Speak of the Devil
Saturday, November 10, 2007
Speak of the Devil #1-2
Dark Horse, 2007
Maybe the real heir to Jack Kirby is Gilbert Hernandez. It can’t be Steve Rude; I was wrong. Kirby drew everything from romances to crime stories to classical Greek epics — and I’d say only Gilbert Hernandez shows comparable depth. He might not have the same chops as Kirby or even of his own brother Jaime — but Beto can keep up with ANYONE. And he delivers on time. Sorry, Steve.
I heard Beto himself say “I can’t draw” at the San Diego Comic-Con this year. “I can’t draw streetlights, door jambs, houses — you can see that in twenty-five years those parts of my drawing have basically stayed the same.” What has improved is his range. Beto’s able to craft a perfect comic book story. Shit, he could do that in 1981, but other than 1996′s Girl Crazy and 2002′s Grip, he hasn’t had much of a chance to stretch out, narratively speaking, in a non-Love & Rockets comic book series. (New Love from ’96 was short strips, natch.) His newest effort, Speak of the Devil, may just be his finest offering in this vein.
Freed of the Love & Rockets/Palomar continuity, he first unleashed (twenty-five years worth of) his pent up “weltschmerz” (world-pain) with Sloth and Chance in Hell — two genre-defying graphic novels that disintegrated this reader’s mind with the force of a cosmic black hole. Next up, Speak of the Devil, a six-issue comic-book mini-series. Bound now by twenty-page episodic chapters and a PG-13 style for the “mainstream” comics market, Speak of the Devil reins in Beto’s multi-faceted approach and broad abilities. The chaotic white hot rage of Chance in Hell is now a focused low simmer. Like Sloth, one can feel the pressure under the surface, veiled. And also like Sloth, the suburban tract house setting creates a fitting counterpoint to the tension. Where it differs from Sloth is in its pace; here Beto swiftly builds a deliberate narrative of nearly silent action without voice-over or introduction. The “hook” of the action sets the stage for intrigue that begins immediately and there are honestly passages that made my heart pound in expectation. Like a Steve Ditko Amazing Adult Fantasy story, the comic is imbued with a mystical air that is difficult to describe because so much of it relies on his masterful and subtle stage direction. Beto’s compositional and storytelling skills are so strong now — he’s at the height of his abilities, like Kirby was in the early ’70s. In fact, because of the pace with which it unfolds, Speak of the Devil reads like an issue of Kamandi or Mister Miracle. Beto has his own set of signs now — he crafts solid pages and imbues his drawings with joy — and like Kirby did, he uses those signs to unleash fantasies that are just so much fucking fun to read. It’s incredible. And again because he’s freed from his Love & Rockets continuity, he’s able to accentuate moments and details that I would think are more difficult to focus on in, say, a Palomar story with its large cast of characters and divergent storylines.

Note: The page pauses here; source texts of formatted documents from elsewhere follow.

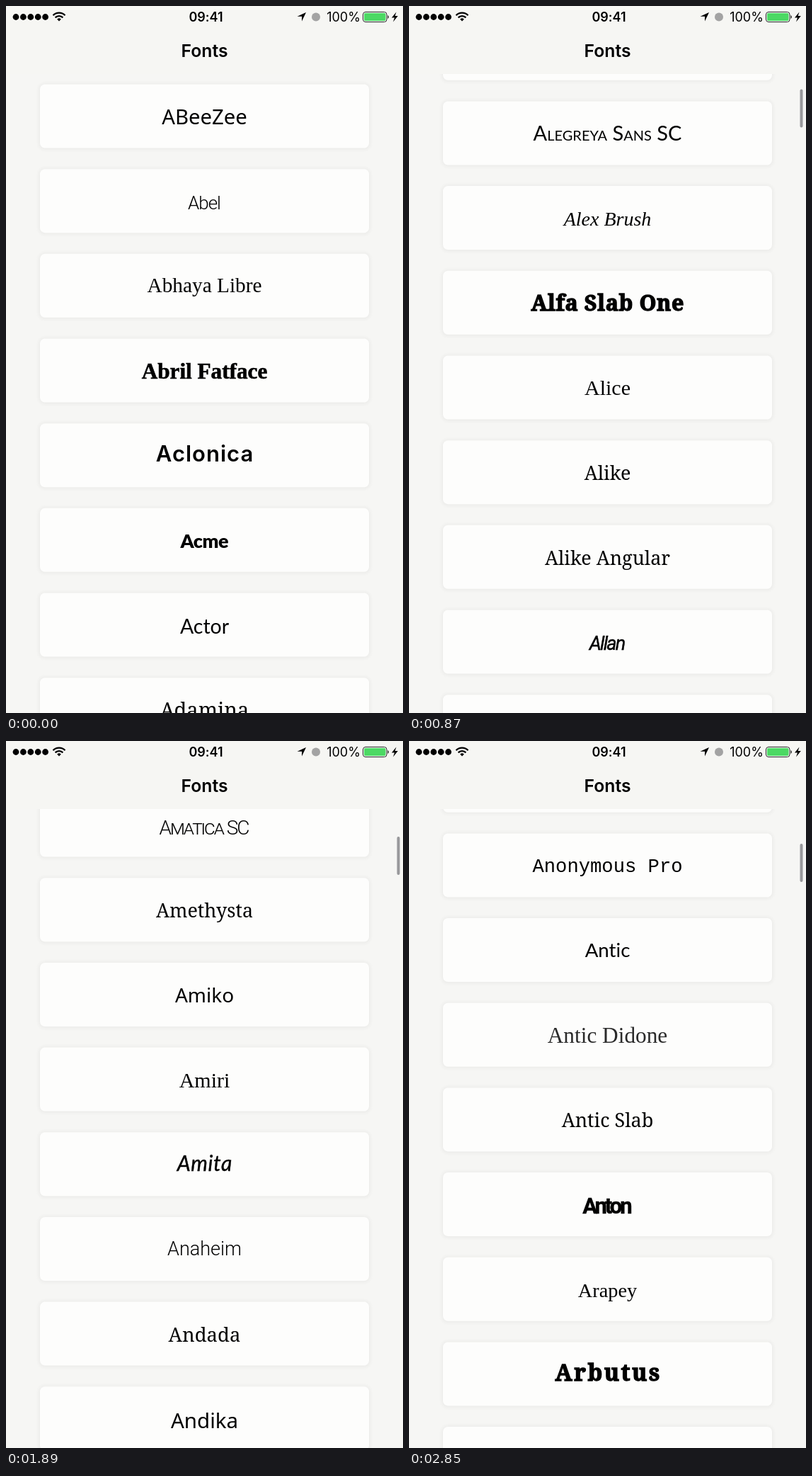
These frames come from a looping animation (561 by 998 pixels, 2880 ms). An HTML page:

```html
<!DOCTYPE html>
<html lang="en">
<head>
<meta charset="utf-8">
<title>Fonts</title>
<style>
  html, body { margin: 0; width: 100%; height: 100%; overflow: hidden; background: #f6f6f4; }
  svg { display: block; width: 100%; height: 100%; font-variant-ligatures: none; }
  .status, .title { font-family: Inter, sans-serif; }
  .title { font-size: 24.7px; font-weight: 600; text-anchor: middle; }
  .row text { text-anchor: middle; }
  .sans { font-family: 'Noto Sans', sans-serif; }
  .medium { font-family: 'Noto Sans', sans-serif; stroke: #000; stroke-width: .7; }
  .inter { font-family: Inter, sans-serif; font-weight: 500; }
  .round { font-family: Inter, sans-serif; font-weight: 600; }
  .arial { font-family: 'Liberation Sans', sans-serif; }
  .thin { font-family: Roboto, sans-serif; font-weight: 300; }
  .heavy { font-family: Roboto, sans-serif; font-weight: 700; stroke: #000; stroke-width: .4; }
  .lato { font-family: Lato, sans-serif; }
  .hand { font-family: Lato, sans-serif; font-weight: 300; stroke: #000; stroke-width: .3; }
  .bold { font-family: Lato, sans-serif; font-weight: 700; }
  .fat { font-family: Lato, sans-serif; font-weight: 900; }
  .slant { font-family: Lato, sans-serif; font-style: italic; stroke: #000; stroke-width: .4; }
  .brush { font-family: Roboto, sans-serif; font-style: italic; stroke: #000; stroke-width: .4; }
  .carved { font-family: Lato, sans-serif; font-style: italic; font-weight: 700; fill: #aaa; stroke: #222; stroke-width: .9; }
  .book { font-family: 'Liberation Serif', serif; }
  .quill { font-family: 'Liberation Serif', serif; stroke: #000; stroke-width: .6; }
  .pale { font-family: 'Liberation Serif', serif; fill: #b0b0b0; }
  .soft { font-family: 'Liberation Serif', serif; fill: #2a2a2a; }
  .ink { font-family: 'Liberation Serif', serif; font-weight: 700; }
  .poster { font-family: 'Liberation Serif', serif; font-weight: 700; stroke: #000; stroke-width: .6; }
  .script { font-family: 'Liberation Serif', serif; font-style: italic; }
  .serif { font-family: 'Noto Serif', serif; }
  .fine { font-family: 'Noto Serif', serif; font-weight: 300; }
  .slab { font-family: 'Noto Serif', serif; font-weight: 900; stroke: #000; stroke-width: 1.3; }
  .mono { font-family: 'Liberation Mono', monospace; }
  .caps { font-variant-caps: small-caps; }
</style>
</head>
<body>
<svg viewBox="0 0 561 998" preserveAspectRatio="none">
  <rect width="561" height="998" fill="#f6f6f4"/>
  <g id="list"></g>
  <rect id="thumb" x="552.5" width="4" height="54" rx="2" fill="#98989b"/>
  <rect width="561" height="96" fill="#f6f6f3"/>
  <g class="status" font-size="18">
    <g id="dots"></g>
    <g fill="none" stroke="#000" stroke-width="2.3">
      <path d="M66.5 13.2a12 12 0 0 1 17 0M69.6 16.4a7.6 7.6 0 0 1 10.8 0"/>
      <path d="M75 21.6l-2.8-2.9a4 4 0 0 1 5.6 0z" fill="#000" stroke="none"/>
    </g>
    <text x="282.5" y="21.5" font-weight="600" text-anchor="middle">09:41</text>
    <path d="M424 9L411.5 14.8H418V21.5z"/>
    <circle cx="438" cy="15.5" r="6" fill="#a3a3a3"/>
    <text x="477" y="21.5" text-anchor="middle">100%</text>
    <rect x="504.5" y="8.5" width="33.5" height="14" rx="3.5" fill="#fff" stroke="#222"/>
    <rect x="506" y="10" width="30.5" height="11" rx="2" fill="#4cd964"/>
    <path d="M539.5 13a3 3 0 0 1 0 5zM551.5 8.5L545 16.5H549L547 22.5L553.8 14H549.7z"/>
  </g>
  <text class="title" x="280.5" y="72">Fonts</text>
</svg>
<script>
const LOOP = 2880, STEP = 30, PITCH = 119.67, TOP = 110.5, DECAY = 225, FADE = 35;

// name, style, size, letter spacing, baseline shift
const fonts = [
  ['ABeeZee', 'sans', 29.3],
  ['Abel', 'thin', 26, -1, 1],
  ['Abhaya Libre', 'book', 29.3, 0, -2],
  ['Abril Fatface', 'poster', 31.2],
  ['Aclonica', 'round', 31, 1, -2],
  ['Acme', 'fat', 27, -.5],
  ['Actor', 'lato', 28.5, 0, 1],
  ['Adamina', 'serif', 29],
  ['Advent Pro', 'thin', 29],
  ['Aguafina Script', 'script', 26, -1.2, -4],
  ['Akronim', 'carved', 23.5, 0, -4],
  ['Aladin', 'ink', 27, -2, -2],
  ['Aldrich', 'inter', 30, 0, -4],
  ['Alef', 'sans', 30.5],
  ['Alegreya', 'book', 29],
  ['Alegreya SC', 'book caps', 30],
  ['Alegreya Sans', 'lato', 29],
  ['Alegreya Sans SC', 'lato caps', 29],
  ['Alex Brush', 'script', 28],
  ['Alfa Slab One', 'slab', 30.5, .6],
  ['Alice', 'book', 30],
  ['Alike', 'serif', 27],
  ['Alike Angular', 'serif', 27],
  ['Allan', 'brush', 27, -1.8, 1],
  ['Allerta', 'medium', 30, 1.6, 1],
  ['Allerta Stencil', 'medium', 30, 1.6, 1],
  ['Allura', 'script', 28, 1, -3],
  ['Almendra', 'quill', 30, .4, -1],
  ['Almendra Display', 'pale', 30, .4, -1],
  ['Almendra SC', 'quill caps', 29.5],
  ['Amarante', 'ink', 28.5],
  ['Amaranth', 'bold', 28, 0, 1],
  ['Amatic SC', 'thin caps', 25.5, -2.5, 1],
  ['Amatica SC', 'thin caps', 28, -2, 2],
  ['Amethysta', 'serif', 27],
  ['Amiko', 'sans', 28],
  ['Amiri', 'book', 30],
  ['Amita', 'slant', 30, .6, -1],
  ['Anaheim', 'thin', 27, 0, -2],
  ['Andada', 'serif', 27.5],
  ['Andika', 'sans', 29.5, 0, 3],
  ['Angkor', 'arial', 30, 0, -2],
  ['Annie Use Your Telescope', 'hand', 24, -.4, -1],
  ['Anonymous Pro', 'mono', 27.2, 0, -1],
  ['Antic', 'lato', 27.7, 0, -1],
  ['Antic Didone', 'soft', 31.3],
  ['Antic Slab', 'fine', 27],
  ['Anton', 'heavy', 31, -3, 2],
  ['Arapey', 'book', 28.3],
  ['Arbutus', 'slab', 32, 2.5, -1],
  ['Arbutus Slab', 'serif', 28]
];

// Each flick: start time, start offset, distance it would coast
const flicks = [
  [60, 0, 859],
  [560, 766, 1664],
  [1140, 2303, 995],
  [1620, 3181, 1152],
  [2090, 4190, 969]
];

function offset(t) {
  const flick = flicks.findLast(f => f[0] <= t);
  if (!flick) return 0;
  const [start, from, reach] = flick;
  return from + reach * (1 - Math.exp((start - t) / DECAY));
}

function add(parent, tag, attrs) {
  const el = document.createElementNS('http://www.w3.org/2000/svg', tag);
  for (const key in attrs) el.setAttribute(key, attrs[key]);
  return parent.appendChild(el);
}

// Time at which a row first reaches the bottom edge
function entryTime(i) {
  const need = TOP + i * PITCH - 15 - 998;
  if (need <= 0) return -FADE;
  let t = 0;
  while (t < LOOP && offset(t) < need) t++;
  return t;
}

const list = document.getElementById('list');
const thumb = document.getElementById('thumb');
const dots = document.getElementById('dots');
for (let i = 0; i < 5; i++) add(dots, 'circle', { cx: 14 + i * 10.4, cy: 15.5, r: 4.4 });

const rows = fonts.map(([name, style, size, gap = 0, shift = 0], i) => {
  const group = add(list, 'g', { class: 'row' });
  const card = { x: 48, y: 0, width: 465, height: 90, rx: 7 };
  for (const width of [10, 7, 4, 2])
    add(group, 'rect', { ...card, y: .5, fill: 'none', stroke: '#000', 'stroke-opacity': .009, 'stroke-width': width });
  add(group, 'rect', { ...card, fill: '#fdfdfc' });
  const label = add(group, 'text', {
    class: style, x: 280.5 + gap / 2, y: 56 + shift, 'font-size': size, 'letter-spacing': gap
  });
  label.textContent = name;
  return { group, label, enter: entryTime(i) };
});

function draw(now) {
  const t = Math.floor(now % LOOP / STEP) * STEP;
  const scroll = offset(t);
  rows.forEach(({ group, label, enter }, i) => {
    const y = TOP + i * PITCH - scroll;
    group.style.display = y > -100 && y < 1005 ? '' : 'none';
    group.setAttribute('transform', `translate(0 ${y.toFixed(2)})`);
    label.setAttribute('opacity', Math.max(0, Math.min(1, (t - enter) / FADE)));
  });
  thumb.setAttribute('y', 99.9 + scroll * .0088);
  thumb.setAttribute('opacity', t > flicks[0][0] ? 1 : 0);
}

const begin = performance.now();
function tick() {
  draw(performance.now() - begin);
  requestAnimationFrame(tick);
}
tick();
</script>
</body>
</html>
```
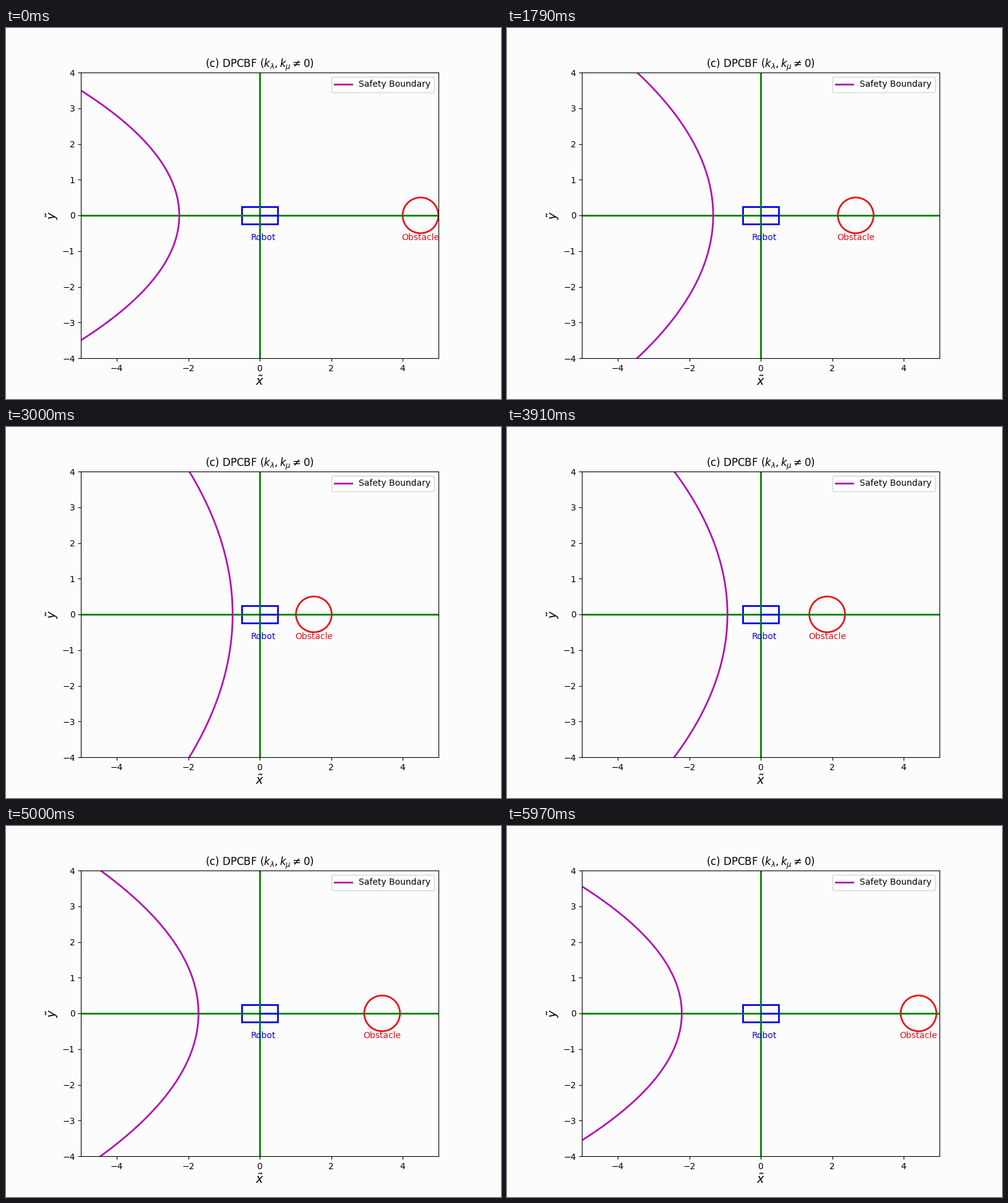
Recreate the animation shown at these times as a matplotlib script. Size 800x600 px, loop 6000 ms.

```python
import numpy as np
import matplotlib.pyplot as plt
from matplotlib.animation import FuncAnimation
from matplotlib.patches import Circle, Rectangle

FRAMES, INTERVAL = 200, 30
RATE, STEPS = 15, 90          # the pose is refreshed 15 times a second
DT = 0.05                     # time grid of the simulation
PAPER = "#fcfcfc"
BLUE, BLUE_TEXT = "#0404e4", "#0808cc"
RED, RED_TEXT = "#e8141c", "#d8141c"
PURPLE = "#b20eb2"

plt.rcParams["font.family"] = "DejaVu Sans"
fig = plt.figure(figsize=(8, 6), dpi=100, facecolor=PAPER)
ax = fig.add_subplot(facecolor=PAPER)
ax.set_aspect("equal")
ax.set(xlim=(-5, 5), ylim=(-4, 4),
       xticks=range(-4, 5, 2), yticks=range(-4, 5))
ax.set_title(r"(c) DPCBF ($k_\lambda, k_\mu \neq 0$)", pad=5.5)
ax.set_xlabel(r"$\tilde{x}$", fontsize=14, labelpad=3)
ax.set_ylabel(r"$\tilde{y}$", fontsize=14, labelpad=3)

ax.axhline(0, color="green", lw=2)
ax.axvline(0, color="green", lw=2)

ax.add_patch(Rectangle((-0.5, -0.25), 1, 0.5, fill=False, ec=BLUE, lw=2))
ax.plot([0, 0.5], [0, 0], color=BLUE, lw=2)
ax.text(-0.25, -0.7, "Robot", color=BLUE_TEXT)

obstacle = ax.add_patch(Circle((4.5, 0), 0.5, fill=False, ec=RED, lw=2))
label = ax.text(4.5, -0.7, "Obstacle", color=RED_TEXT)

y = np.linspace(-5, 5, 300)
boundary, = ax.plot([], [], color=PURPLE, lw=2, label="Safety Boundary")
ax.legend(loc="upper right")


def distance(t):
    return 3 + 1.5 * np.cos(t)


def update(i):
    step = min(int(i * INTERVAL / 1000 * RATE + 0.46), STEPS - 1)
    t = round(step / RATE / DT) * DT
    d = distance(t)
    obstacle.center = (d, 0)
    label.set_x(d - 0.53)
    boundary.set_data(-d * (0.5 + 0.05 * y**2), y)
    return obstacle, label, boundary


anim = FuncAnimation(fig, update, frames=FRAMES, interval=INTERVAL,
                     repeat=True, repeat_delay=0)
plt.show()
```
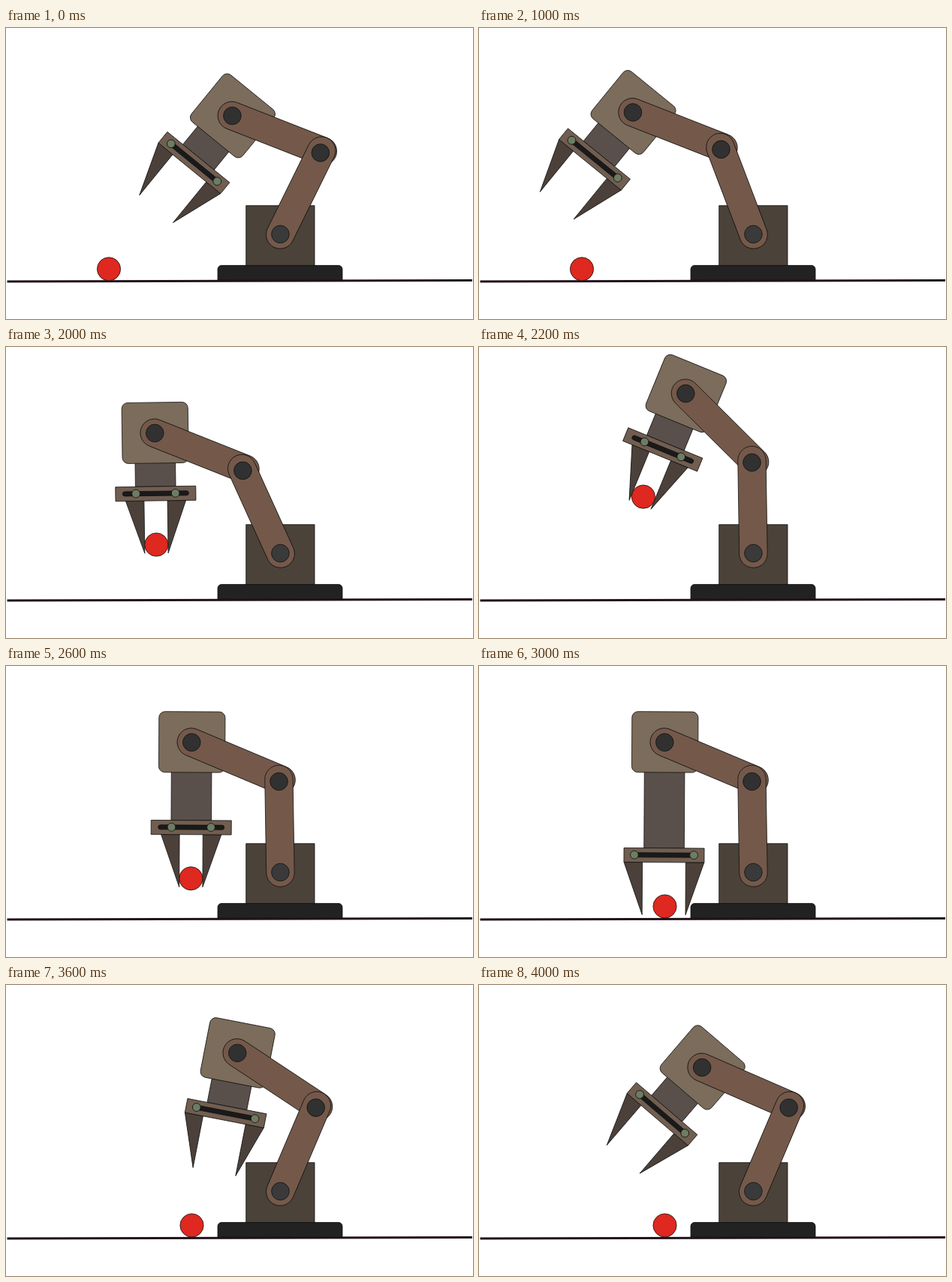
Recreate the animation shown at these times as an HTML page with a canvas. Size 622 px wide and 388 px high, loop 4200 ms.

```html
<!DOCTYPE html>
<html lang="en">
<head>
<meta charset="utf-8">
<title>Robot arm</title>
<style>
html, body { margin: 0; width: 100%; height: 100%; overflow: hidden; background: #fff; }
canvas { display: block; }
</style>
</head>
<body>
<canvas id="stage" width="622" height="388"></canvas>
<script>
const ctx = document.getElementById('stage').getContext('2d');
const RAD = Math.PI / 180;
const UPPER = 121, FORE = 127.4, SHOULDER = [365.4, 275];
const IN = 71.2, MID = 104, OUT = 141, BACK = 72.2;   // reach of the gripper below the wrist
const OPEN = 39.6, SHUT = 26.3;                       // distance of the pins from the middle
const FIRST = 1000, STEP = 200, LOOP = 4200;
const START = [137, 321.4], NUDGED = [153, 320.8], END = [247.5, 320.5];

// upper arm angle, forearm angle, hand tilt, reach, grip, ball (in the claws if absent)
const poses = [
  [26.2, 22.8, 39.2, IN, OPEN, START],
  [-20.8, 22.8, 39.2, IN, OPEN, START],
  [-20.8, -1.2, 15.3, IN, OPEN, START],
  [-20.8, -1.2, 15.3, IN, SHUT, NUDGED],
  [-24.4, -4.6, 11.9, IN, SHUT],
  [-24.4, 23.1, 39.2, IN, SHUT],
  [-24.4, 23.1, -0.8, IN, SHUT],
  [-0.9, 46.2, 22.3, IN, SHUT],
  [-0.9, 24.2, 0.3, IN, SHUT],
  [-0.9, 24.2, 0.3, MID, SHUT],
  [-0.9, 24.2, 0.3, OUT, SHUT],
  [-0.9, 24.2, 0.3, OUT, OPEN, END],
  [-0.9, 24.2, 0.3, BACK, OPEN, END],
  [23, 48, 24.1, BACK, OPEN, END],
  [23, 34.9, 11, BACK, OPEN, END],
  [23, 34.9, 50.6, BACK, OPEN, END],
  [23, 24.9, 40.6, BACK, OPEN, END]
];

function paint(fill, draw) {
  ctx.beginPath();
  draw();
  ctx.fillStyle = fill;
  ctx.fill();
  ctx.stroke();
}

const box = (fill, x, y, w, h, r = 0) => paint(fill, () => ctx.roundRect(x, y, w, h, r));
const disc = (fill, x, y, r) => paint(fill, () => ctx.arc(x, y, r, 0, 7));

function at([x, y], angle, draw) {
  ctx.save();
  ctx.translate(x, y);
  ctx.rotate(angle);
  draw();
  ctx.restore();
}

const link = (from, angle, length) => at(from, angle, () =>
  box('#74594a', -19.3, -18.7, length + 40, 37.4, 18.7));

function claw(pin, side, top) {
  const inner = pin - side * 10.7;
  paint('#4b413a', () => {
    ctx.moveTo(pin + side * 13.8, top);
    ctx.lineTo(inner, top);
    ctx.lineTo(inner, top + 70);
    ctx.closePath();
  });
}

function hand(reach, grip) {
  box('#5a504b', -26.8, 0, 53.6, reach);
  box('#7b6c5b', -43.7, -40.9, 88.2, 81, 8);
  claw(-grip, -1, reach + 19);
  claw(grip, 1, reach + 19);
  box('#715e51', -53.5, reach, 107, 19);
  box('#1a1a1a', -44, reach + 6.3, 88, 6, 3);
  disc('#6c7d63', -grip, reach + 9.2, 5.4);
  disc('#6c7d63', grip, reach + 9.2, 5.4);
}

function scene([lift, bend, tilt, reach, grip, ball]) {
  const a = lift * RAD, b = bend * RAD, t = tilt * RAD;
  const elbow = [SHOULDER[0] + UPPER * Math.sin(a), SHOULDER[1] - UPPER * Math.cos(a)];
  const wrist = [elbow[0] - FORE * Math.cos(b), elbow[1] - FORE * Math.sin(b)];
  const hold = reach + 77.5;
  const [bx, by] = ball || [wrist[0] - hold * Math.sin(t), wrist[1] + hold * Math.cos(t)];

  ctx.fillStyle = '#fff';
  ctx.fillRect(0, 0, 622, 388);

  ctx.strokeStyle = '#24121d';
  ctx.lineWidth = 3;
  ctx.beginPath();
  ctx.moveTo(1.5, 338);
  ctx.lineTo(621, 336.4);
  ctx.stroke();

  ctx.strokeStyle = '#111';
  ctx.lineWidth = 0.8;
  box('#4b4239', 319.7, 236.8, 91.3, 80.5);
  box('#222', 282, 316.6, 166, 19.4, [5, 5, 0, 0]);

  at(wrist, t, () => hand(reach, grip));
  disc('#de2820', bx, by, 15.6);
  // the forearm sits slightly askew on its joints
  link(wrist, b - 1.4 * RAD, FORE);
  link(SHOULDER, a - Math.PI / 2, UPPER + 1);
  disc('#313131', ...wrist, 11.8);
  disc('#313131', ...elbow, 11.8);
  disc('#3a3a3a', ...SHOULDER, 11.8);
}

const begin = performance.now();
function tick() {
  const t = (performance.now() - begin) % LOOP;
  scene(poses[t < FIRST ? 0 : 1 + Math.floor((t - FIRST) / STEP)]);
  requestAnimationFrame(tick);
}
tick();
</script>
</body>
</html>
```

The plot of Speak of the Devil is similar to that of a black-and-white B-movie that one might come across on TV late at night. Val is a hot, athletic teenager with a hot bosomy stepmom. There’s a peeping tom in the neighborhood, and Val’s stepmom sort of gets off on the fact that the peeping tom is around. If it sounds simple, or clichéd, then good: Beto has you right where he wants you. Against such suburban ennui, the story is allowed to flutter and move like the curtains of the bedroom window behind which Val’s mom lies half-naked, waiting. It’s as though Beto has corralled all his obsessions and created a vehicle that permits him the freedom to put it all into one story. The beauty of it is that it doesn’t feel forced; it’s right on target. The tone, the mood, the drawing, the narrative flow — it all falls like dominoes.
And it’s a whole helluva lotta fun to read. Comics, for me, aren’t often much fun any more, because so many titles are either striving to be considered serious literature, or to be adult versions of adolescent king-of-the-hill games. Both of these approaches neglect the form’s raw power. Think Ditko sci-fi or Kirby monster stories — where is that sort of precision these days? Better yet, where are the creators that can do quality short genre pieces AND long-form continuity? And interestingly enough, Beto figures prominently into WHY comics are now being viewed by some as serious literature in the first place. What’s remarkable is that an artist with the ability to do something on the scale of Palomar is also capable of switching gears and doing something so direct and clear, and that still channels the form’s raw visual power.
It’s not a surprise, of course — Beto’s been doing short pieces for twenty-five years — but it’s still remarkable. Like a distillation of all of his influences, Speak of the Devil showcases the talents of a master well versed in comics language, all deployed in the service of a crazy Twilight Zone-esque genre story. That’s Kirby, that’s Ditko; that’s Ogden Whitney and Harry Lucey. And that’s Beto, one of the only contemporary cartoonists out there who can do it all. High, Low, and everything in between.